The best case scenario is CMS, in a brief respite from the battle over America’s next healthcare bill, will release the needed information to providers and provide assistance where needed to get implementation moving along. Even if CMS moves quickly, the damage may already be done for MACRA to be successful in 2017 and to transition to the full program at the beginning of 2018. As in most healthcare related ventures change takes time, and the technology requirements for MACRA are more than ever before.
Once providers know the full details, they will need to carefully choose the EHR platform and metrics best suited for allowing them to report successfully for the program. Next, trials and testing will be required to make sure everything is running smoothly before organizations take the leap into actually reporting on the program. With MACRA already live, there might not be enough time for providers to successfully report in 2017, a year that is already in “MACRA-lite” mode after CMS offered multiple options to acclimate providers to the program while lowering potential penalties.
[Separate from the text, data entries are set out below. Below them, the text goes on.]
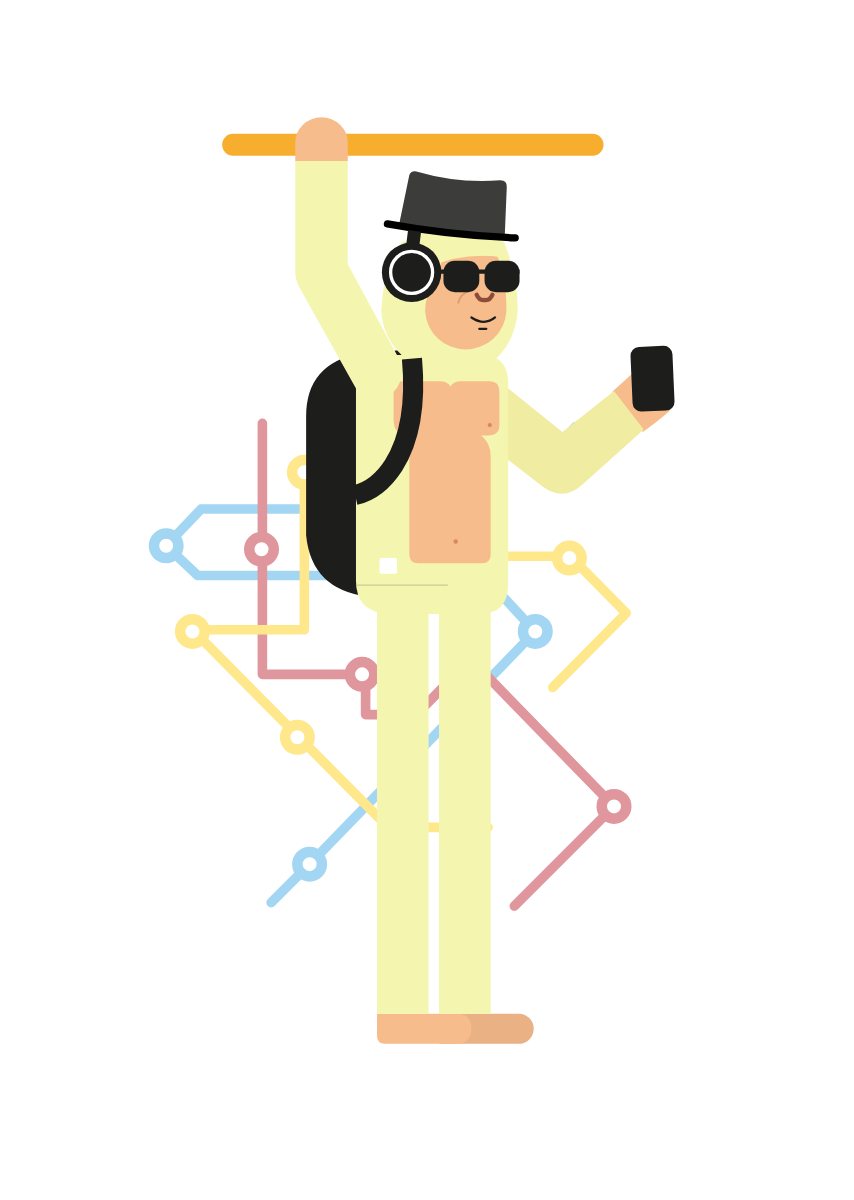
<!DOCTYPE html>
<html lang="en">
<head>
<meta charset="utf-8">
<title>Subway ape</title>
<style>
:root{--paper:#fff;--fur:#f4f6b0;--fur-shade:#f0eca2;--skin:#f7bc8b;--skin-shade:#e9b184;--ink:#1d1d1b;--felt:#3c3c3b;--rail:#f7ae2f;--line-blue:#a3d6f2;--line-pink:#e0969d;--line-yellow:#ffe78c;--feature:#8d4b3a}
html,body{margin:0;background:var(--paper);overflow:hidden}
svg{display:block;width:854px;height:1200px}
.route{fill:none;stroke-width:5.5;stroke-linecap:round;stroke-linejoin:round}
.blue{stroke:var(--line-blue)}
.pink{stroke:var(--line-pink)}
.yellow{stroke:var(--line-yellow)}
.station{fill:var(--paper);stroke-width:6}
.fur{fill:var(--fur)}
.fur-shade{fill:var(--fur-shade)}
.skin{fill:var(--skin)}
.skin-shade{fill:var(--skin-shade)}
.ink{fill:var(--ink)}
.felt{fill:var(--felt)}
.feature{fill:none;stroke:var(--feature);stroke-linecap:round}
</style>
</head>
<body>
<svg viewBox="0 0 488.2 686" role="img" aria-label="An ape in hat, headphones and sunglasses holds a subway rail and looks at a phone in front of a transit map">
  <defs><circle id="stop" r="7"/></defs>

  <g id="transit-map">
    <g class="route blue">
      <path d="M190 291H115L95 312L113 329H206"/>
      <path d="M280 333L306 361L177 494L155 516"/>
      <path d="M323 250L329 244"/>
    </g>
    <g class="route pink">
      <path d="M150 242V385.500H207"/>
      <path d="M209 388V408.500H238L262 384H276L351 461L294 518"/>
    </g>
    <g class="route yellow">
      <path d="M174 270V360H110L222 473H279"/>
      <path d="M284 318H326L358 350.500L316 393"/>
    </g>
    <g class="station blue"><use href="#stop" x="95" y="312"/><use href="#stop" x="306" y="361"/><use href="#stop" x="177" y="494"/></g>
    <g class="station pink"><use href="#stop" x="149.500" y="314"/><use href="#stop" x="207" y="385.500"/><use href="#stop" x="351" y="461"/></g>
    <g class="station yellow"><use href="#stop" x="174" y="270"/><use href="#stop" x="110" y="361"/><use href="#stop" x="170" y="421.500"/><use href="#stop" x="325.500" y="319"/></g>
  </g>

  <rect id="handrail" x="127" y="76.500" width="218" height="12.500" rx="6.250" fill="var(--rail)"/>

  <g id="phone-arm">
    <path class="skin" d="M350 224L371 205Q378 212 385 232Q384 235 367.500 247Z"/>
    <path class="fur-shade" d="M283 216L321.500 247L351 223.500L368 245.500L333 277Q322 287 310 278L283 257Z"/>
    <rect class="ink" x="361" y="198" width="24" height="37" rx="5" transform="rotate(-2.500 373 216)"/>
  </g>

  <path id="backpack" class="ink" d="M236 202Q229 198 222 202H206Q175 208 175 238V306Q178 337 210 341H230V202Z"/>

  <g id="legs">
    <g class="skin-shade"><path d="M251 579.500H296.500A8.600 8.600 0 0 1 296.500 596.700H251Z"/></g>
    <path class="skin" d="M215.500 579.500H262Q269.500 580 269.500 588T262 596.700H220Q215.500 596.700 215.500 592Z"/>
    <path class="fur" d="M215.500 335H245V579.500H215.500ZM251 335H280.500V579.500H251Z"/>
  </g>

  <g id="torso">
    <path class="fur" d="M203.500 222Q203.500 203 224 203H278Q290.500 205 290.500 219V334Q290.500 351 274 351H222Q203.500 350 203.500 332Z"/>
    <path class="skin" d="M225 223Q225 218 230 218H251Q256 218 257.500 221Q259 218 264 218H280Q285.500 218 285.500 224V243Q285.500 249 279 249H275Q280.500 253 280.500 261V317Q280.500 322 275.500 322H239Q234 322 234 317V249Q225 249 225 240Z"/>
    <circle cx="280" cy="243" r="1.200" fill="#d98763"/>
    <circle cx="260.500" cy="309.500" r="1.300" fill="#d98763"/>
    <path d="M203.500 334.500H256" stroke="#c9ca95" stroke-width=".7"/>
    <rect x="217" y="319" width="10" height="9" rx="1" fill="var(--paper)"/>
  </g>

  <g id="head">
    <path class="fur" d="M230 138H288Q296 158 296 178Q294 198 280 208Q256 217 233 206Q219 195 218 178Q219 153 230 138Z"/>
    <path class="skin" d="M252 146H284Q289.500 156 289.500 178A23.300 23.300 0 0 1 243 178Q243 166 252 158Z"/>
    <path class="fur" d="M238 132L286 137Q289 142 287 147Q264 144 245 153Z"/>
    <path d="M262 173Q263 168 269 166" fill="none" stroke="#e09d70" stroke-width="1.200" stroke-linecap="round"/>
    <path class="feature" d="M272.500 168.500Q274 172 277 171.500Q280 172 281.500 168.500" stroke-width="2.500"/>
    <path d="M269.500 181.500Q277 186.500 283 181.500M274 188H278" fill="none" stroke="var(--ink)" stroke-width="1.300" stroke-linecap="round"/>
  </g>

  <g id="sunglasses" class="ink">
    <path d="M245 154H297V156.500H245Z"/>
    <rect x="253.500" y="149" width="20.500" height="18" rx="6.500"/>
    <rect x="277" y="149" width="20" height="18" rx="6.500"/>
  </g>

  <g id="hat">
    <path class="felt" d="M234 100Q235 97.500 238 98Q262 105 286 103Q290 103 289.700 107L288.500 136L228 129Z"/>
    <path d="M221.500 128Q257 134.500 294.500 136" fill="none" stroke="#000" stroke-width="4.200" stroke-linecap="round"/>
  </g>

  <g id="headphones">
    <path d="M237 132L235.500 144" stroke="var(--ink)" stroke-width="7.500"/>
    <circle class="ink" cx="235.300" cy="155.700" r="17"/>
    <circle cx="235.300" cy="155.700" r="12" fill="none" stroke="var(--paper)" stroke-width="1.900"/>
  </g>

  <path id="backpack-strap" d="M235.500 205Q239 244 225 266Q216 280 203 283" fill="none" stroke="var(--ink)" stroke-width="11.500"/>

  <g id="raised-arm">
    <path class="skin" d="M168.800 92V81.500A15 14.500 0 0 1 198.800 81.500V92Z"/>
    <path class="fur" d="M168.800 92H198.800V151L228 205Q232 217 225 224Q216 230 204 223L171 164Q168.800 160 168.800 155Z"/>
  </g>
</svg>
</body>
</html>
While the tabled American Health Care Act and MACRA are two different pieces of legislation, they are intrinsically connected: Both are aimed at moving U.S. healthcare toward quality and value, and both require government support to be successful. With the AHCA out of the limelight for now, there is hope that the resources and guidance needed to push MACRA along will be forthcoming. However, the delay in release of details most likely signals another pushback of the full MACRA program into at least mid-2018 and possibly 2019.
The delay is necessitated by the EHR technology investment (money, hardware, and software) required for MACRA, and CMS owes providers and healthcare organizations adequate time and resources for them to flourish.
Evan Camden is an associate analyst at DRG and an expert on electronic health records. Follow him on Twitter at @EvanCamdenDRG.